, Volume 13, Issue 5, pp 462-468
Date: 22 Jun 2013

Identification of Innate Immune Response Endotypes in Asthma: Implications for Personalized Medicine

Rent the article at a discount

Rent now

* Final gross prices may vary according to local VAT.

Get Access

Abstract

Asthma is an idiopathic disease characterized by episodic inflammation and reversible airway obstruction triggered by exposure to environmental agents. Because this disease is heterogeneous in onset, exacerbations, inflammatory states, and response to therapy, there is intense interest in developing personalized approaches to its management. Of focus in this review, the recognition that a component of the pathophysiology of asthma is mediated by inflammation has implications for understanding its etiology and individualizing its therapy. Despite understanding how Th2 polarization mediates asthma exacerbations by aeroallergen exposure, we do not yet fully understand how RNA virus infections produce asthmatic exacerbations. This review will summarize the explosion of information that has revealed how patterns produced by RNA virus infection trigger the innate immune response (IIR) in sentinel airway cells.
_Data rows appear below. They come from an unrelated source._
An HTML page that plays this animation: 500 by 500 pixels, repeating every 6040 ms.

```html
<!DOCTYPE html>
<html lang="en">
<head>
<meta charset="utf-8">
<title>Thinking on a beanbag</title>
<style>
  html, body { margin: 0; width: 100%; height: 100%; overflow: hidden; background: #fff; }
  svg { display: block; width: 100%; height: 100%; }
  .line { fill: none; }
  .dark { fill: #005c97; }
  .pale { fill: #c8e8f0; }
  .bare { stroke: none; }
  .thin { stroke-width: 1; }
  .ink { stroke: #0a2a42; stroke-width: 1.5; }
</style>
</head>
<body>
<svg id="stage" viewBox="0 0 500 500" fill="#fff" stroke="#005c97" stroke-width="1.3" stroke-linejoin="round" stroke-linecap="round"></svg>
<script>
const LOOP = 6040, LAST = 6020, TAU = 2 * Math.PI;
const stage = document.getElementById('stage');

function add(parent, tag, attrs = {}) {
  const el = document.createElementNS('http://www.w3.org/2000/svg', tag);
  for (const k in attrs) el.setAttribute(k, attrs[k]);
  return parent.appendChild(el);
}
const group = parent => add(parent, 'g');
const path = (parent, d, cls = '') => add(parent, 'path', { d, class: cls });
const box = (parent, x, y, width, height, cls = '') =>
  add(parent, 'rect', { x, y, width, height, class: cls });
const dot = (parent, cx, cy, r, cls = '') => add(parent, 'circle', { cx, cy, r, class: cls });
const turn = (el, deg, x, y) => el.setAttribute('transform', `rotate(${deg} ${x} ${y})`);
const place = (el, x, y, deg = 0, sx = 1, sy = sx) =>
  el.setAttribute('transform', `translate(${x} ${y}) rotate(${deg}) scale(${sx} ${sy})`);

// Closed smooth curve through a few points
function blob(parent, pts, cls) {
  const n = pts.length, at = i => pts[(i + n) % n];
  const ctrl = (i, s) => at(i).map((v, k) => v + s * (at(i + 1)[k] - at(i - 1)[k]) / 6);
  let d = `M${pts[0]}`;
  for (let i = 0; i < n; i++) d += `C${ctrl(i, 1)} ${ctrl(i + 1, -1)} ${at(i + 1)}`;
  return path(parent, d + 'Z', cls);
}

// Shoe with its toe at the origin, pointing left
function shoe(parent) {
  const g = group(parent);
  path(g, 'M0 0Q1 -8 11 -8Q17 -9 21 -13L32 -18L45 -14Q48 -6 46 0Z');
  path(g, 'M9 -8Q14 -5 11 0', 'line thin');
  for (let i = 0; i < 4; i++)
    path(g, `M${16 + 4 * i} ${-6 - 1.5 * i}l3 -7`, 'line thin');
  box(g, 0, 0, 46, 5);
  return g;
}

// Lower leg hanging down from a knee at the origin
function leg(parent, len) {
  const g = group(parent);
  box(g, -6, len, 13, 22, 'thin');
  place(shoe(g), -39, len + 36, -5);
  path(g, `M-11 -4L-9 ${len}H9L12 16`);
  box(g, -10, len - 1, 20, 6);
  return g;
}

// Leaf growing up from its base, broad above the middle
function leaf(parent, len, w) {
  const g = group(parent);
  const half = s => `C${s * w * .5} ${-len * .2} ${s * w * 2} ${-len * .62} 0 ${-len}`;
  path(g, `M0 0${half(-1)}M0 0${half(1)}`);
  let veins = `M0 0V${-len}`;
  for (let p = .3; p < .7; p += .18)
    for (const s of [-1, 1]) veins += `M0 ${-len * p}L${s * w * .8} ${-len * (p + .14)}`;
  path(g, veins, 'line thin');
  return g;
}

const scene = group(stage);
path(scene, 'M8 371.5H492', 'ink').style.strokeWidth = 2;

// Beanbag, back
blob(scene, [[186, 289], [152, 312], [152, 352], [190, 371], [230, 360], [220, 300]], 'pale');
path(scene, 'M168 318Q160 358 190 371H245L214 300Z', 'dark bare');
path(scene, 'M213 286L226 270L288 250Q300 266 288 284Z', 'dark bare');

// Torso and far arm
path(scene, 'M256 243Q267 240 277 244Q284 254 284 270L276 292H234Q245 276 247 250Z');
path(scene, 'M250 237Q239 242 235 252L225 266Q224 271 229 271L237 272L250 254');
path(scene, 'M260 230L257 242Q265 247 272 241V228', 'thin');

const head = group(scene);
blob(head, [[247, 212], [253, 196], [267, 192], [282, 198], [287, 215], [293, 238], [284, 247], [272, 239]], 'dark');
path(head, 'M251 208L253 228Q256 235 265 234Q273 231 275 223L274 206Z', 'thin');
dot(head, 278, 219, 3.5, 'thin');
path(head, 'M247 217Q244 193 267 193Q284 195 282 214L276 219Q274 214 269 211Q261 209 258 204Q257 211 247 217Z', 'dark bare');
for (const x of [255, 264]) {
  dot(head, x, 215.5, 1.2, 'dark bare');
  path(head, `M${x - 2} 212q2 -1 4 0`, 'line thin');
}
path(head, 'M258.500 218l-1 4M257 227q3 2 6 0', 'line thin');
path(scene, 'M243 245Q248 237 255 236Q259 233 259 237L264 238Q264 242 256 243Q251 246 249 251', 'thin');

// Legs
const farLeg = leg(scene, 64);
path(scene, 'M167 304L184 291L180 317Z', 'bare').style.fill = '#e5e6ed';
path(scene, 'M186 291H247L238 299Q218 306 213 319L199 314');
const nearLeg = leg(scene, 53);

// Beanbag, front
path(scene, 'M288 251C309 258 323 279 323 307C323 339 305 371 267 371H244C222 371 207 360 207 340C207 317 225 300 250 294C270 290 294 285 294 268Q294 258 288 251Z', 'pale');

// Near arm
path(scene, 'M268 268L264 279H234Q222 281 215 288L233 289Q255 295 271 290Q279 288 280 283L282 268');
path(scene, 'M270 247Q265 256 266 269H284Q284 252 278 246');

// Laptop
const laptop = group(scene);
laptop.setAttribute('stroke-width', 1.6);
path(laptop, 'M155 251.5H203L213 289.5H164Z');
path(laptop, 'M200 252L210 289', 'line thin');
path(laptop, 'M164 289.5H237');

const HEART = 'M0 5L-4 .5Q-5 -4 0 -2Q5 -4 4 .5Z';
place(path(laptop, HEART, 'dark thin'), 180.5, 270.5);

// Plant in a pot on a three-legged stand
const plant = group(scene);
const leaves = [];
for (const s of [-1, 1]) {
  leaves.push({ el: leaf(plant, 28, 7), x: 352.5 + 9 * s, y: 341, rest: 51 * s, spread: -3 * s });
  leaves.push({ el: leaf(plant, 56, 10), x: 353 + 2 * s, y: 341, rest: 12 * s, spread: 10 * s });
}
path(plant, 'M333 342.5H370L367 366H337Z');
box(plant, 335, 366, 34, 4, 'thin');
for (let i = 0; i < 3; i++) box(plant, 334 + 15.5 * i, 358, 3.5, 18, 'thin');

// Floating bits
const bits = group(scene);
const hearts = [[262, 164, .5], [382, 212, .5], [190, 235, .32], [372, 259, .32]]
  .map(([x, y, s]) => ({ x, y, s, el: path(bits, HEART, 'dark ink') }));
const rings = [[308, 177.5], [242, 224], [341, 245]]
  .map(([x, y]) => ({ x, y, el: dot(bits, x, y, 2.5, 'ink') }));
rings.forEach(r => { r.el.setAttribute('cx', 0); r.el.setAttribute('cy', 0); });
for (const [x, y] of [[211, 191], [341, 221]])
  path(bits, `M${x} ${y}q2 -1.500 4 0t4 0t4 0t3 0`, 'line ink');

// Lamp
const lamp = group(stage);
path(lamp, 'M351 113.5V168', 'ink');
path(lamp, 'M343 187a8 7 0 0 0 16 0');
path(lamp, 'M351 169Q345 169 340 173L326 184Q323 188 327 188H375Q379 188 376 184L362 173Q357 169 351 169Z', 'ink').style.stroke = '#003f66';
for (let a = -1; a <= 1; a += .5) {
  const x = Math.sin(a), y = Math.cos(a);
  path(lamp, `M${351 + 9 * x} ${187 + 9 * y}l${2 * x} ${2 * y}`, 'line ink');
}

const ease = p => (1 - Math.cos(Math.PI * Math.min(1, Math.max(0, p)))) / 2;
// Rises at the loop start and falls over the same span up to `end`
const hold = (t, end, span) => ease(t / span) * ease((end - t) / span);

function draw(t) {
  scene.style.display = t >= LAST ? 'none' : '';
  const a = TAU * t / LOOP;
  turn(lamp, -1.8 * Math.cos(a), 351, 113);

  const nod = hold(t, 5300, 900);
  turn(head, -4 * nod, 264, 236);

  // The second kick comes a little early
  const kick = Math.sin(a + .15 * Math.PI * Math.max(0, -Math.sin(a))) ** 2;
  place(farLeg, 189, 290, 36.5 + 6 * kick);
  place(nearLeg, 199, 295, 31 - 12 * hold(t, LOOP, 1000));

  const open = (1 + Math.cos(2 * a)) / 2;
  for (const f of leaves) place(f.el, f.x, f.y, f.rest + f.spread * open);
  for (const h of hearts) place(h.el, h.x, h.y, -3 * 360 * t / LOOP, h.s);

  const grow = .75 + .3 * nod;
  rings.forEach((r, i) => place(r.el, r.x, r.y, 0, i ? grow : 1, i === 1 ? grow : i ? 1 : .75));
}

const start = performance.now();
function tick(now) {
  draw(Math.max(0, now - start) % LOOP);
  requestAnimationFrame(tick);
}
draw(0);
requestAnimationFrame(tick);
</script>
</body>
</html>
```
When the IIR is triggered, these cells elaborate inflammatory cytokines and protective mucosal interferons whose actions activate long-lived adaptive immunity and limit organismal replication. Recent work has shown the multifaceted way that dysregulation of the IIR is linked to viral-induced exacerbation, steroid insensitivity, and T helper polarization of adaptive immunity. New developments in quantitative proteomics now enable accurate identification of subgroups of individuals that demonstrate activation of IIR (“innate endotype”). Potential applications to clinical research are proposed. Together, these developments open realistic prospects for how identification of the IIR endotype may inform asthma therapy in the future.